▸ **Work item**
Before anything else, drop the pictures; then return exactly the lines from the top of the listing through the line with "--green-top: #d5e8d4; --green-end: #97d077;".

====

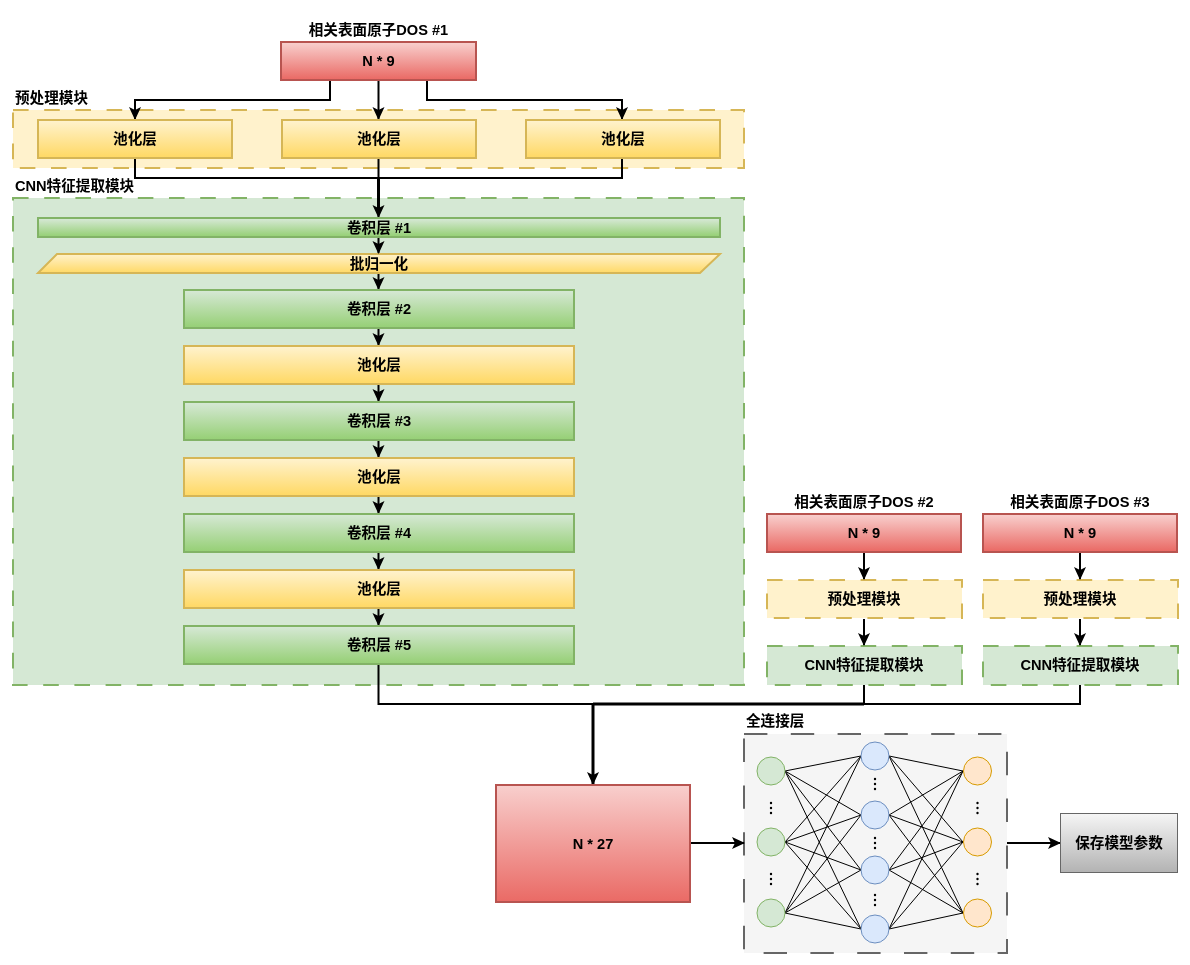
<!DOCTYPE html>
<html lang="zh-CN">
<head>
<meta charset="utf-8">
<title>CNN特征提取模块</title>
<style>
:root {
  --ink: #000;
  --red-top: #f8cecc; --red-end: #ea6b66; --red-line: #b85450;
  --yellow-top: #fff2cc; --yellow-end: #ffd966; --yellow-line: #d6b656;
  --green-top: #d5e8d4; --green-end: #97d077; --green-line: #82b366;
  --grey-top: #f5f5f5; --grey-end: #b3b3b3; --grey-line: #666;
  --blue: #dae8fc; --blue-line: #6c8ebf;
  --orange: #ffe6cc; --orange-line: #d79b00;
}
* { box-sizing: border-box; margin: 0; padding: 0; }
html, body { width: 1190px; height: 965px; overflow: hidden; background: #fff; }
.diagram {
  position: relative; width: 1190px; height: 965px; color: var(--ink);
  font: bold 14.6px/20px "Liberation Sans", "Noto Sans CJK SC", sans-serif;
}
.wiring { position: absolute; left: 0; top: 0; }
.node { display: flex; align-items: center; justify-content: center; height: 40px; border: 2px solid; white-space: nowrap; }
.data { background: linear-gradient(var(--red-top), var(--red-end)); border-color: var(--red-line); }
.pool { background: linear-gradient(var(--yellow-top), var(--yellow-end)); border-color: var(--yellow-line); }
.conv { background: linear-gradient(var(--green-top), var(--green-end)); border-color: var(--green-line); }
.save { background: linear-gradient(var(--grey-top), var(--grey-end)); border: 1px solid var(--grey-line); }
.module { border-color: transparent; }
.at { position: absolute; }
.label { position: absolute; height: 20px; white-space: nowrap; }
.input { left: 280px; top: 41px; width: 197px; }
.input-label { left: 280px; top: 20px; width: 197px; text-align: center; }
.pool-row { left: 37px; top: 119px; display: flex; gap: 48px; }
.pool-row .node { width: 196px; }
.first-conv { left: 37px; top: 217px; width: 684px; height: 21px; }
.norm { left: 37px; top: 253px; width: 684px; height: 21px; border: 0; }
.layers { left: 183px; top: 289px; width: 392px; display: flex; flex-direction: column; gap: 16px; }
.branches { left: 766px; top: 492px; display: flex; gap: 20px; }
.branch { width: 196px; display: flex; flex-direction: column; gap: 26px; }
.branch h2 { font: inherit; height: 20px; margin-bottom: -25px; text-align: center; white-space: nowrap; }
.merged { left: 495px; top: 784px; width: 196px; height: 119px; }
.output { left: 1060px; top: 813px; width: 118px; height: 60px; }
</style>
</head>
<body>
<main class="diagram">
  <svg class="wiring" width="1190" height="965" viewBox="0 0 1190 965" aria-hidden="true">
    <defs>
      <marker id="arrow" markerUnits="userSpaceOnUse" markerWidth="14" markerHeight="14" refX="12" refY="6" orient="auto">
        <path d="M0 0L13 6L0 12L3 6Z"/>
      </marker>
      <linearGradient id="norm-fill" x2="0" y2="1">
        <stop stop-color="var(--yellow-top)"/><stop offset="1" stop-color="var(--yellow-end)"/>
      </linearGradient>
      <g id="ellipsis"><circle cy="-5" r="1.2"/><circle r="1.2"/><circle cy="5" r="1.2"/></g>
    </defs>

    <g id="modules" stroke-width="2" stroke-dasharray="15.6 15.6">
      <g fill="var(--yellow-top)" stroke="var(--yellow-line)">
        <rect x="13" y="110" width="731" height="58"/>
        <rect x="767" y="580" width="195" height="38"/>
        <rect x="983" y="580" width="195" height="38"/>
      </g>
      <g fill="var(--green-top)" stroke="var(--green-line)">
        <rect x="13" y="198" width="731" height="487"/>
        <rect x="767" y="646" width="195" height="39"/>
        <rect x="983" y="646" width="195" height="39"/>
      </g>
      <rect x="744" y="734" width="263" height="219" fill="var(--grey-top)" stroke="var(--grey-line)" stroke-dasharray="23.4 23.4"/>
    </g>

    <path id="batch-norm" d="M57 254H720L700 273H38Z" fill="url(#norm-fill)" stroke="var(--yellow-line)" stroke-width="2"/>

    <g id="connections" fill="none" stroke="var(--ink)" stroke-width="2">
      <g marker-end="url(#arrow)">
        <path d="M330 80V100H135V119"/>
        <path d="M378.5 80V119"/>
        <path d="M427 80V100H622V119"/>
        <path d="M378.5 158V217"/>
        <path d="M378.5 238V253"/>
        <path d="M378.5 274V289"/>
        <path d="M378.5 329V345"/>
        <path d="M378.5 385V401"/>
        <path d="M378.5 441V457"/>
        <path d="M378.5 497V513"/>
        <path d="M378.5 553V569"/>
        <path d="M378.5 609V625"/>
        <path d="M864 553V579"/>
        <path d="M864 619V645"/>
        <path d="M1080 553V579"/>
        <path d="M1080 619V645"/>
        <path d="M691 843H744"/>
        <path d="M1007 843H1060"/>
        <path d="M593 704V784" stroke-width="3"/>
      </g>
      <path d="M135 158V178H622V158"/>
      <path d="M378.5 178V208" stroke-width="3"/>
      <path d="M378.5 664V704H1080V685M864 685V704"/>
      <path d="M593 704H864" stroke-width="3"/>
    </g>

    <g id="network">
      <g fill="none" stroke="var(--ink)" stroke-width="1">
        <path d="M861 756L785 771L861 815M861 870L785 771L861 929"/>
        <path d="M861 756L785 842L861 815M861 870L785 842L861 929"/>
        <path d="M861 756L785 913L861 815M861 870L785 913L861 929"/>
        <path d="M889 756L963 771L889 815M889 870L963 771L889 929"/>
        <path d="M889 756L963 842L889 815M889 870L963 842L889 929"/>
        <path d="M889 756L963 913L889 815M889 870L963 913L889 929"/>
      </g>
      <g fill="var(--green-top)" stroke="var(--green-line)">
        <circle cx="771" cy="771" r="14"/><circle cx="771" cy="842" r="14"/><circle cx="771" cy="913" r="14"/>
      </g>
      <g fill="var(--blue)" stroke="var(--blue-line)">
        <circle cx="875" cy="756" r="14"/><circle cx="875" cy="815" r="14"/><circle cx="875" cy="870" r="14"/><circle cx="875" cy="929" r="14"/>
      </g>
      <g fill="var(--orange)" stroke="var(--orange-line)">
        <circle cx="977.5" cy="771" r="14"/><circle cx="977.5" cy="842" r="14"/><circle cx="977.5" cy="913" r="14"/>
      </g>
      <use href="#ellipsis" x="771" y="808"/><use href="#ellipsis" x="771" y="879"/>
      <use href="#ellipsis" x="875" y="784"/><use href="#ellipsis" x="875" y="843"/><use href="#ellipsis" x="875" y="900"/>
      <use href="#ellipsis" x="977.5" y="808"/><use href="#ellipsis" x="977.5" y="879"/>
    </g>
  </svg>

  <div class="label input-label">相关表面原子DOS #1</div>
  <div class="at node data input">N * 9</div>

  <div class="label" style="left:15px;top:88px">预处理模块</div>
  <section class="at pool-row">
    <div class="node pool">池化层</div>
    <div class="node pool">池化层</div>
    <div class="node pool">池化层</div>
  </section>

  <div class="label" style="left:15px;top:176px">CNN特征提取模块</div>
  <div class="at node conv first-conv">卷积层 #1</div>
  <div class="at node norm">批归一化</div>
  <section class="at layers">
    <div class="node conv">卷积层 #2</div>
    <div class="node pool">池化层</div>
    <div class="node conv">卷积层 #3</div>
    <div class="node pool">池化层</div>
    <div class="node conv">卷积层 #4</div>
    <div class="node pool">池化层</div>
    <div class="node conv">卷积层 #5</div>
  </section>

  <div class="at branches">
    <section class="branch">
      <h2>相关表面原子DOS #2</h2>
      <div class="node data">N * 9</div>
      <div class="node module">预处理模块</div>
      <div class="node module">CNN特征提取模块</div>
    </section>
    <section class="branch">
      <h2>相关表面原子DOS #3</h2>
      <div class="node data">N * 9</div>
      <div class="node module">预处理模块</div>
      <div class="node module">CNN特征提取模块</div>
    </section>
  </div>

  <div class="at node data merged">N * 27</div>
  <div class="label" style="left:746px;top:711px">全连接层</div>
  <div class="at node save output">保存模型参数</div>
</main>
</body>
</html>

====

▸ **Answer space**
<!DOCTYPE html>
<html lang="zh-CN">
<head>
<meta charset="utf-8">
<title>CNN特征提取模块</title>
<style>
:root {
  --ink: #000;
  --red-top: #f8cecc; --red-end: #ea6b66; --red-line: #b85450;
  --yellow-top: #fff2cc; --yellow-end: #ffd966; --yellow-line: #d6b656;
  --green-top: #d5e8d4; --green-end: #97d077; --green-line: #82b366;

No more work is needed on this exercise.